Domain names explained — and how to get your own!

Alex Maroya — Your Tech Coach
3 min readOct 28, 2019

There isn’t a day goes by in Australia without a story about how hard it is to get into the real estate market. Online real estate, by contrast, has never been easier or cheaper to obtain. Here’s how to get your own home on the web!

You probably already know that the address you enter into a web browser such as Google Chrome goes something like this: [the https://www prefix is usually omitted in modern browsers]

This textual address points to a numeric IP (Internet Protocol) address relating to a particular server location where the information you are hosting is stored.

The .au suffix (technically called an Country Code Top Level Domain) signifies it is an Australian website. Most countries have their own top level domain, for example .nz is the domain for New Zealand.

The .com (or second level domain) signifies the type of website, i.e. commercial. Other common second level domains are .edu (education), .org (not for profit organisation) and .gov (government).

The domain name can be anything you want (within reason) so long as it isn’t already held by someone else. In Australia, you also generally have to show some evidence that the domain you are requesting is connected to a business or organisation you run (e.g. by providing registration details of your company or association).

You need not be limited to Australian domains however. Generic Top Level Domains (i.e. .com, .org, etc domains without a Country Code suffix) constitute the majority of websites. “Open slather” applies to most generic names i.e. the name can be registered by anyone in the world without needing to prove a connection to the name. This means however that most popular names were snapped up a long time ago!

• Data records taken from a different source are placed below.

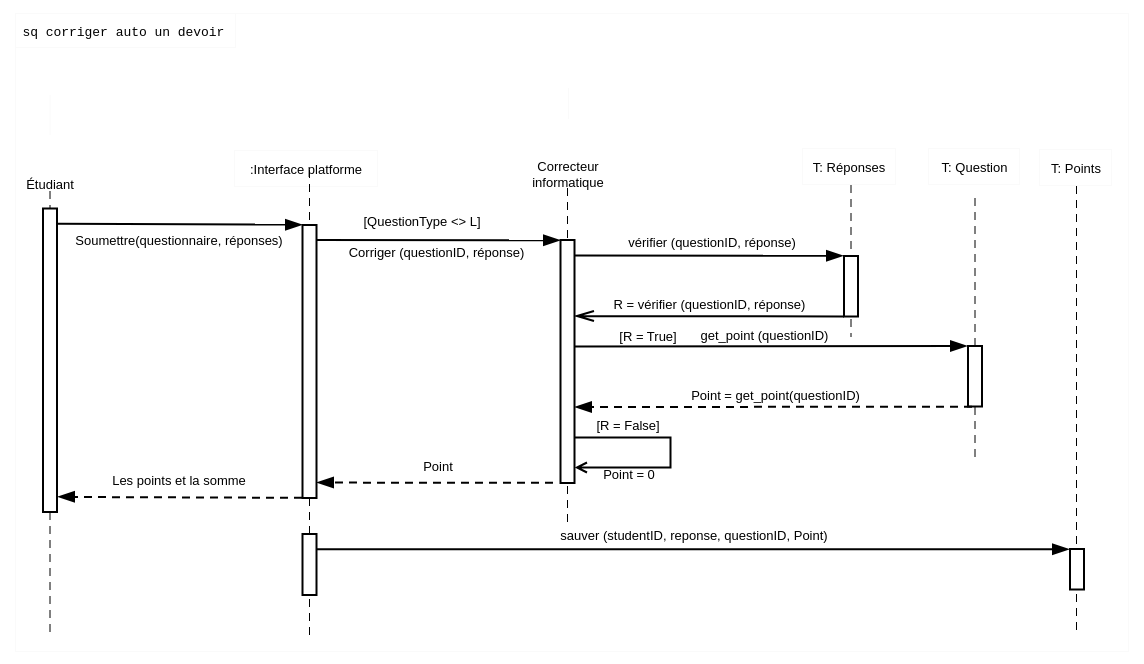
<!DOCTYPE html>
<html lang="fr">
<head>
<meta charset="utf-8">
<title>sq corriger auto un devoir</title>
<style>
:root { --ink: #000; --paper: #fff; --frame: #fafafa; }
* { box-sizing: border-box; }
html, body { margin: 0; overflow: hidden; background: var(--paper); }
.diagram {
  position: relative; width: 1144px; height: 664px; overflow: hidden;
  background: var(--paper); color: var(--ink);
  font: 13px/16px "Liberation Sans", Arial, sans-serif;
}
.drawing { position: absolute; inset: 0; display: block; }
.frames rect { fill: none; stroke: var(--frame); }
.faint line { stroke: var(--frame); }
.lifelines line { stroke: var(--ink); stroke-dasharray: 8 6; }
.activations rect { fill: var(--paper); stroke: var(--ink); stroke-width: 2; }
.messages path { fill: none; stroke: var(--ink); stroke-width: 2; }
.messages .reply { stroke-dasharray: 8 6; }
.title, .label { position: absolute; margin: 0; white-space: nowrap; }
.title { left: 22.5px; top: 25px; font: 13px/16px "Liberation Mono", monospace; letter-spacing: -0.04px; }
.label { left: var(--x); top: var(--y); transform: translate(-50%, -50%); text-align: center; }
</style>
</head>
<body>
<main class="diagram">
  <svg class="drawing" width="1144" height="664" viewBox="0 0 1144 664" aria-hidden="true">
    <defs>
      <polygon id="head" points="0,0 -18,-6 -18,6"/>
    </defs>
    <g class="frames">
      <rect x="15.5" y="13.5" width="1113" height="638"/>
      <rect x="15.5" y="13.5" width="220" height="34"/>
      <rect x="234.5" y="150.5" width="143" height="36"/>
      <rect x="802.5" y="148.5" width="93" height="36"/>
      <rect x="928.5" y="148.5" width="91" height="36"/>
      <rect x="1039.5" y="149.5" width="72" height="36"/>
    </g>
    <g class="faint">
      <line x1="50" y1="95" x2="50" y2="135"/>
      <line x1="568.5" y1="88" x2="568.5" y2="119"/>
    </g>
    <g class="lifelines">
      <line x1="50" y1="191" x2="50" y2="208"/>
      <line x1="50" y1="512" x2="50" y2="634"/>
      <line x1="309.5" y1="170" x2="309.5" y2="225"/>
      <line x1="309.5" y1="498" x2="309.5" y2="534"/>
      <line x1="309.5" y1="599" x2="309.5" y2="636"/>
      <line x1="567.5" y1="188" x2="567.5" y2="240"/>
      <line x1="567.5" y1="486" x2="567.5" y2="522"/>
      <line x1="851" y1="185" x2="851" y2="256"/>
      <line x1="851" y1="319" x2="851" y2="337"/>
      <line x1="975" y1="198" x2="975" y2="346"/>
      <line x1="975" y1="407" x2="975" y2="459"/>
      <line x1="1076.5" y1="186" x2="1076.5" y2="549"/>
      <line x1="1076.5" y1="594" x2="1076.5" y2="630"/>
    </g>
    <g class="activations">
      <rect x="43" y="208.5" width="14" height="303.5"/>
      <rect x="302.5" y="225" width="14" height="273"/>
      <rect x="302.5" y="534" width="14" height="61"/>
      <rect x="560.5" y="240" width="14" height="243"/>
      <rect x="844" y="256" width="14" height="60.5"/>
      <rect x="968" y="346" width="14" height="60.5"/>
      <rect x="1070" y="549" width="14" height="40.5"/>
    </g>
    <g class="messages">
      <path d="M58 223.8L290 224.6"/>
      <path d="M317 240L548 240.2"/>
      <path d="M575 255.5L832 255.8"/>
      <path d="M844 316.5L578 316M594 311L577 316L594 321"/>
      <path d="M575 346.4L955 346"/>
      <path class="reply" d="M972 406.7L590 407"/>
      <path d="M575 437.5H670.5V467.5H577M587 462.5L577 467.5L587 472.5"/>
      <path class="reply" d="M553 482.8L330 482.6"/>
      <path class="reply" d="M302 497.8L72 497"/>
      <path d="M317 549.2H1056"/>
    </g>
    <g class="arrowheads">
      <use href="#head" x="303" y="224.7"/>
      <use href="#head" x="561" y="240.2"/>
      <use href="#head" x="844" y="255.8"/>
      <use href="#head" x="968" y="346"/>
      <use href="#head" x="1070" y="549.2"/>
      <use href="#head" transform="translate(574 407) scale(-1 1)"/>
      <use href="#head" transform="translate(316 482.6) scale(-1 1)"/>
      <use href="#head" transform="translate(57 496.8) scale(-1 1)"/>
    </g>
  </svg>

  <h1 class="title">sq corriger auto un devoir</h1>

  <p class="label" style="--x:50px;--y:185px">Étudiant</p>
  <p class="label" style="--x:306px;--y:170px">:Interface platforme</p>
  <p class="label" style="--x:568px;--y:175px">Correcteur <br>informatique</p>
  <p class="label" style="--x:849px;--y:168px">T: Réponses</p>
  <p class="label" style="--x:974.5px;--y:168px">T: Question</p>
  <p class="label" style="--x:1076px;--y:169px">T: Points</p>

  <p class="label" style="--x:179px;--y:241px">Soumettre(questionnaire, réponses)</p>
  <p class="label" style="--x:422px;--y:222px">[QuestionType &lt;&gt; L]</p>
  <p class="label" style="--x:436.5px;--y:253px">Corriger (questionID, réponse)</p>
  <p class="label" style="--x:712px;--y:243px">vérifier (questionID, réponse)</p>
  <p class="label" style="--x:709.5px;--y:305px">R = vérifier (questionID, réponse)</p>
  <p class="label" style="--x:648px;--y:337px">[R = True]</p>
  <p class="label" style="--x:764.5px;--y:336px">get_point (questionID)</p>
  <p class="label" style="--x:775.5px;--y:396px">Point = get_point(questionID)</p>
  <p class="label" style="--x:628px;--y:426px">[R = False]</p>
  <p class="label" style="--x:629px;--y:475px">Point = 0</p>
  <p class="label" style="--x:438px;--y:467px">Point</p>
  <p class="label" style="--x:179px;--y:481px">Les points et la somme</p>
  <p class="label" style="--x:694px;--y:536px">sauver (studentID, reponse, questionID, Point)</p>
</main>
</body>
</html>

Securing your own name is called “domain registration” and can be processed by a number of commercial providers. A quick search via the provider’s website will let you know if the name you want (or something similar) is available. Shop around for a good registration fee, likely to be $15–30 annually for an Australian address. I use Domain Names Australia, while other well known registrars include Melbourne IT and Digital Pacific. Many providers have very cheap “sign on” specials including extras such as email, but watch out for the auto-renewal, when you might find yourself paying a significantly higher fee!

A quick search will tell whether the domain you’re after is available

Once your domain is registered it stays yours as long as you pay the annual registration fee renewal. You can also transfer or sell the domain to another party or move the name to another registration provider.

Once you have your domain the next step is to host some content e.g. a professional page or a hobby. The organisation with which you register your domain will usually also offer hosting for your website — but that’s a story for another day.

Are there any other topics you’d like to see covered in a future column? Let me know by emailing